What is being asked - In the entries below, every line that contains "label" must be located and copied.

Working data -
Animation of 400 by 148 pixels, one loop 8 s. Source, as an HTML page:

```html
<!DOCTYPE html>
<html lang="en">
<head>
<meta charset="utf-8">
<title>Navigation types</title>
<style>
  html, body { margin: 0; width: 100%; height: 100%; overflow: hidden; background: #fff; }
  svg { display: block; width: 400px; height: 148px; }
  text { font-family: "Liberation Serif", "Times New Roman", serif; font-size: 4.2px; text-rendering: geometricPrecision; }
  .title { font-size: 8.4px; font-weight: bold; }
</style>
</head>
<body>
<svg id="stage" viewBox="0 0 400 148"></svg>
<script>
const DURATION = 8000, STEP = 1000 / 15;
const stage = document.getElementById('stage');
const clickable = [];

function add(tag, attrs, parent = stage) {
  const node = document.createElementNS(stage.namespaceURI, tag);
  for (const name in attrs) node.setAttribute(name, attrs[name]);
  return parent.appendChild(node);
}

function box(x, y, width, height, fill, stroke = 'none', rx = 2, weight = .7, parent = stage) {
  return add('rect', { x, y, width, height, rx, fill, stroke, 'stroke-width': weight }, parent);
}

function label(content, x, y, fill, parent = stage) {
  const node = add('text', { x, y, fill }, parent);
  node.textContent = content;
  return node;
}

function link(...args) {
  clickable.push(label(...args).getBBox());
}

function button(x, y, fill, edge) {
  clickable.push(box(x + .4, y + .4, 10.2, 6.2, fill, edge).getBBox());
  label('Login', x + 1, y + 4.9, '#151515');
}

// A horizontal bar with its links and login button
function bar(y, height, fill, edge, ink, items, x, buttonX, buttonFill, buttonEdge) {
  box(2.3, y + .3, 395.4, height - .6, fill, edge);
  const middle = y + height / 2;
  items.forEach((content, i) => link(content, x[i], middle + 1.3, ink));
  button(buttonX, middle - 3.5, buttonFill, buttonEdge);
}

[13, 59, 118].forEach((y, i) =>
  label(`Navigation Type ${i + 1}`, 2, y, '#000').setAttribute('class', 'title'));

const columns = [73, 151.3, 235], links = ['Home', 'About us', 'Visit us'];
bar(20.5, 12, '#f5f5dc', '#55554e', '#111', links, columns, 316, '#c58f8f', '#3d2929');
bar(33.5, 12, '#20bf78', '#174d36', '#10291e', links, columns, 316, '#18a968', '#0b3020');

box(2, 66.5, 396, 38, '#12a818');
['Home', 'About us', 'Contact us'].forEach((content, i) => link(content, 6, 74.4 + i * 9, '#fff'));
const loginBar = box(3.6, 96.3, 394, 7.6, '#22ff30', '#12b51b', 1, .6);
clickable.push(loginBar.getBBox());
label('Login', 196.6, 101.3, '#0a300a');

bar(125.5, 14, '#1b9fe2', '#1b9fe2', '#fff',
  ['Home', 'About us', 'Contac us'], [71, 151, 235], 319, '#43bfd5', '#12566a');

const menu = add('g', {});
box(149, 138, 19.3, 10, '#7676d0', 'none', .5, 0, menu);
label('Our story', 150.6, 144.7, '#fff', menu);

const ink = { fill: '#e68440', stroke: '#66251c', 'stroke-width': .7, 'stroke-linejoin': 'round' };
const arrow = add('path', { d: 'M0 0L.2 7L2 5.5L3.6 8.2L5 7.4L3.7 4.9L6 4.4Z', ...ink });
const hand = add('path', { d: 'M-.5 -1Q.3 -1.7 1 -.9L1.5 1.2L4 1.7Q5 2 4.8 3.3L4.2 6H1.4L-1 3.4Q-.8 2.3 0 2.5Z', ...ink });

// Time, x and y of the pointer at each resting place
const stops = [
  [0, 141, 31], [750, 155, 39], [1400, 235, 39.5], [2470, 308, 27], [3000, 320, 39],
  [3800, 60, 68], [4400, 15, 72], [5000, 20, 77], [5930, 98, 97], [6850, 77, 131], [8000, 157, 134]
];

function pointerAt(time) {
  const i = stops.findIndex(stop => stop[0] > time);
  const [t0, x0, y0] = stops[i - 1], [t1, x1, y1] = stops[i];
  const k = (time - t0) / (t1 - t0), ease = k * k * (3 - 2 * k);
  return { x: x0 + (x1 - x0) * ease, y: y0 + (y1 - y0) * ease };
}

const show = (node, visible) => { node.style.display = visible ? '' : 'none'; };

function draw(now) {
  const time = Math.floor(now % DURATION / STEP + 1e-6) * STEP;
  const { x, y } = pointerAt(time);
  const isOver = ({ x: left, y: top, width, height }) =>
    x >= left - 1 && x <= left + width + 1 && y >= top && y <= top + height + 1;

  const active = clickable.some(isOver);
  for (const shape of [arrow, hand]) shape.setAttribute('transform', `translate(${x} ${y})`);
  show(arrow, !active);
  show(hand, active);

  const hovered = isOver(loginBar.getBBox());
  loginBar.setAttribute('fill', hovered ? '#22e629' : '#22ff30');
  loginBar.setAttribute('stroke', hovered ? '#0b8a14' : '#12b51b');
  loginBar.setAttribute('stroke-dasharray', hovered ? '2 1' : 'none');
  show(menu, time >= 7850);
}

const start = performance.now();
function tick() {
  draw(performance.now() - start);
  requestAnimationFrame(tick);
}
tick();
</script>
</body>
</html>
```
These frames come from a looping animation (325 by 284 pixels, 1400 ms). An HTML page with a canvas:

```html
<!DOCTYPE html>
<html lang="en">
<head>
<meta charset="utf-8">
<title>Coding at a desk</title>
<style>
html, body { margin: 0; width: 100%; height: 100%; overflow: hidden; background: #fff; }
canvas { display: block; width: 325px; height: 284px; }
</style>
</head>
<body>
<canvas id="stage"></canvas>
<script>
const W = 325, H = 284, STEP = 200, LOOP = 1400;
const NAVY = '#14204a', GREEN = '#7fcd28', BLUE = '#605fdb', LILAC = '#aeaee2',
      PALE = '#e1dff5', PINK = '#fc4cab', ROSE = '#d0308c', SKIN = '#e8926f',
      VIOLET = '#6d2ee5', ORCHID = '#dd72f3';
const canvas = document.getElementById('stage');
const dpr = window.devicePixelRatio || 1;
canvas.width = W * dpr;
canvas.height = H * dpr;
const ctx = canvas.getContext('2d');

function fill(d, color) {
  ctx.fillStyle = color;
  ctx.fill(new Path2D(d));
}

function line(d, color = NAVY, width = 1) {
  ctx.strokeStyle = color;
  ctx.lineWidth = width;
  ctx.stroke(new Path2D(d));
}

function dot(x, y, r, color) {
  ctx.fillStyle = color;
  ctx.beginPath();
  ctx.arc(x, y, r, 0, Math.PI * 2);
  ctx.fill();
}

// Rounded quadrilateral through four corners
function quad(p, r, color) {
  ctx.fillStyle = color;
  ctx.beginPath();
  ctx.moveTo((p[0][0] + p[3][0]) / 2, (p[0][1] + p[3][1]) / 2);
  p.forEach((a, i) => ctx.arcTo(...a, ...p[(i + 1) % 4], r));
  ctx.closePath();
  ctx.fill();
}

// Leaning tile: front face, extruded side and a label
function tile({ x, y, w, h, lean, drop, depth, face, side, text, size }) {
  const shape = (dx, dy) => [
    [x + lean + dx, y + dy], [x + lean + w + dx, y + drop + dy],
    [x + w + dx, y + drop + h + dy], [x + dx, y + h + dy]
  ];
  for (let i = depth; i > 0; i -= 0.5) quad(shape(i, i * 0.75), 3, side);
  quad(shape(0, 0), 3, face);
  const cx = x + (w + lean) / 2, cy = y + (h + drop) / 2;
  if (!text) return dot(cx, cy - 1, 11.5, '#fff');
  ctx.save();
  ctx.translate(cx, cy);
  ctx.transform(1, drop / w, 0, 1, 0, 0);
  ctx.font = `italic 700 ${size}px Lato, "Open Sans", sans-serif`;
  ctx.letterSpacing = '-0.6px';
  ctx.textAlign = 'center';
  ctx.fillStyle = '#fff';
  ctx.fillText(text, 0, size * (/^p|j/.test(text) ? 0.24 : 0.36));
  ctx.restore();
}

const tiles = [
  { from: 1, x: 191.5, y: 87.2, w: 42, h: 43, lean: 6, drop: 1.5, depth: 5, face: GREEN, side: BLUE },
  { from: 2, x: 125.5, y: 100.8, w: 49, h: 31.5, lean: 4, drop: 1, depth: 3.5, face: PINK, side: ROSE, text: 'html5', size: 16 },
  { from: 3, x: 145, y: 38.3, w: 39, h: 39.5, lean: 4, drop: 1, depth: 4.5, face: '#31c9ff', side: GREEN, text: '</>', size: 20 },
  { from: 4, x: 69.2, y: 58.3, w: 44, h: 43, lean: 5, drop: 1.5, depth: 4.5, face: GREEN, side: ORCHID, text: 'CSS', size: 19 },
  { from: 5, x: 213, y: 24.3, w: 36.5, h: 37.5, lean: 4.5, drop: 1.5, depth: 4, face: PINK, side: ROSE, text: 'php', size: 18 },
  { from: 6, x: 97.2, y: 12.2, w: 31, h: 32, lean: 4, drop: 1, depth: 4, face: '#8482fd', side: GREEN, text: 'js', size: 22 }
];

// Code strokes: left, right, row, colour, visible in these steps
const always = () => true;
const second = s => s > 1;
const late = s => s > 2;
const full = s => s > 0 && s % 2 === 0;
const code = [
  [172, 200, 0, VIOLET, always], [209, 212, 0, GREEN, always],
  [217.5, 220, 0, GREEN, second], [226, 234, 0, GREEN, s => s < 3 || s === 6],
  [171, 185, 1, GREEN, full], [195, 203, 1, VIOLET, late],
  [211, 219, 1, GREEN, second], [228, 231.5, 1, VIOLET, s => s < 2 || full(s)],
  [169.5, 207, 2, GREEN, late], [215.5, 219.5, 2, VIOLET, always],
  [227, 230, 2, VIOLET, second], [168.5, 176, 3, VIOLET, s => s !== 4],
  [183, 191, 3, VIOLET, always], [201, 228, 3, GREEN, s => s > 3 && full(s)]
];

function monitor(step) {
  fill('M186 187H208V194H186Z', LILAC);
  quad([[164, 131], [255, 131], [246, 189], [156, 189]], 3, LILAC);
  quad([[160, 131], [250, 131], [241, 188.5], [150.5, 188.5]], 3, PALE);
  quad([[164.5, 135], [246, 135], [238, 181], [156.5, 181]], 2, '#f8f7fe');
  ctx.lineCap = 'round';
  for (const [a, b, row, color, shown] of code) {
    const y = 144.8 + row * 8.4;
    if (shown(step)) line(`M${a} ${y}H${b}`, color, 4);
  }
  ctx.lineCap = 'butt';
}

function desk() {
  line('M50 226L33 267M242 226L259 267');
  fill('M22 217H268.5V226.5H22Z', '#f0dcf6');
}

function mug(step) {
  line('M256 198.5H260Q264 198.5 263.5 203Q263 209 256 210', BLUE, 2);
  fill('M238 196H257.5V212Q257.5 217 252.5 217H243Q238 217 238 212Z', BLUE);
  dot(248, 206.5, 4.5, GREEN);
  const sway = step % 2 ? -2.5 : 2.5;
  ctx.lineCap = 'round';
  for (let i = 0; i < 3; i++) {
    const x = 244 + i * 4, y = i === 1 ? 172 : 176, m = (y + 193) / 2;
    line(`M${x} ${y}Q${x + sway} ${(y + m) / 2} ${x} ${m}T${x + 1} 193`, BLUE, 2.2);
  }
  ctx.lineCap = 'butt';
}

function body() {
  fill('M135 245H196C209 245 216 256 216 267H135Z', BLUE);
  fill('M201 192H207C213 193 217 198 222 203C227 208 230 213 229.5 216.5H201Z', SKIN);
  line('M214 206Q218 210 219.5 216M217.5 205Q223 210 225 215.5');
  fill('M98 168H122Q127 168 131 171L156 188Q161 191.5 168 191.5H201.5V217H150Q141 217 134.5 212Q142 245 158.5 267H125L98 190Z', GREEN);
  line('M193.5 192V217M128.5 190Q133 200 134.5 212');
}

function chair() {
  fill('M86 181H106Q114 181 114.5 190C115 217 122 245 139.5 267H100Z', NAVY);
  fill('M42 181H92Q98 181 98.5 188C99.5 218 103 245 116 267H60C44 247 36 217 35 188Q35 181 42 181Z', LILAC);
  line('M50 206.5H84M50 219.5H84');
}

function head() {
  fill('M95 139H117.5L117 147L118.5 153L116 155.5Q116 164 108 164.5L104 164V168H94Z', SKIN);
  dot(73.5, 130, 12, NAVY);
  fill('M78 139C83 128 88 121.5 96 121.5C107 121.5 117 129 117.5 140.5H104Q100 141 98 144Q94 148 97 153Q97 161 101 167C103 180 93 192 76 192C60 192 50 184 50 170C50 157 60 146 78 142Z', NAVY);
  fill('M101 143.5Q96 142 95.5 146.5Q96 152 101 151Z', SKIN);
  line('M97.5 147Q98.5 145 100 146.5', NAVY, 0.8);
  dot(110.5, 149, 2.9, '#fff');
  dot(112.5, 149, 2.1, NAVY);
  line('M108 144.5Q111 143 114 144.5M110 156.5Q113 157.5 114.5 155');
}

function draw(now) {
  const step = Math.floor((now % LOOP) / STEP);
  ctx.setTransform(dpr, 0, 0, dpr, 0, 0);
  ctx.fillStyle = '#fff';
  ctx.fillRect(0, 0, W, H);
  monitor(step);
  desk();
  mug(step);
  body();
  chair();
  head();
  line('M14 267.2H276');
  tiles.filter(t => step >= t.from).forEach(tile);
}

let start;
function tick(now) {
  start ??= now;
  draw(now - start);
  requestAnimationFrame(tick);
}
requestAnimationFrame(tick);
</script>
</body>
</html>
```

Task answer -
function label(content, x, y, fill, parent = stage) {
  clickable.push(label(...args).getBBox());
  label('Login', x + 1, y + 4.9, '#151515');
  label(`Navigation Type ${i + 1}`, 2, y, '#000').setAttribute('class', 'title'));
label('Login', 196.6, 101.3, '#0a300a');
label('Our story', 150.6, 144.7, '#fff', menu);
// Leaning tile: front face, extruded side and a label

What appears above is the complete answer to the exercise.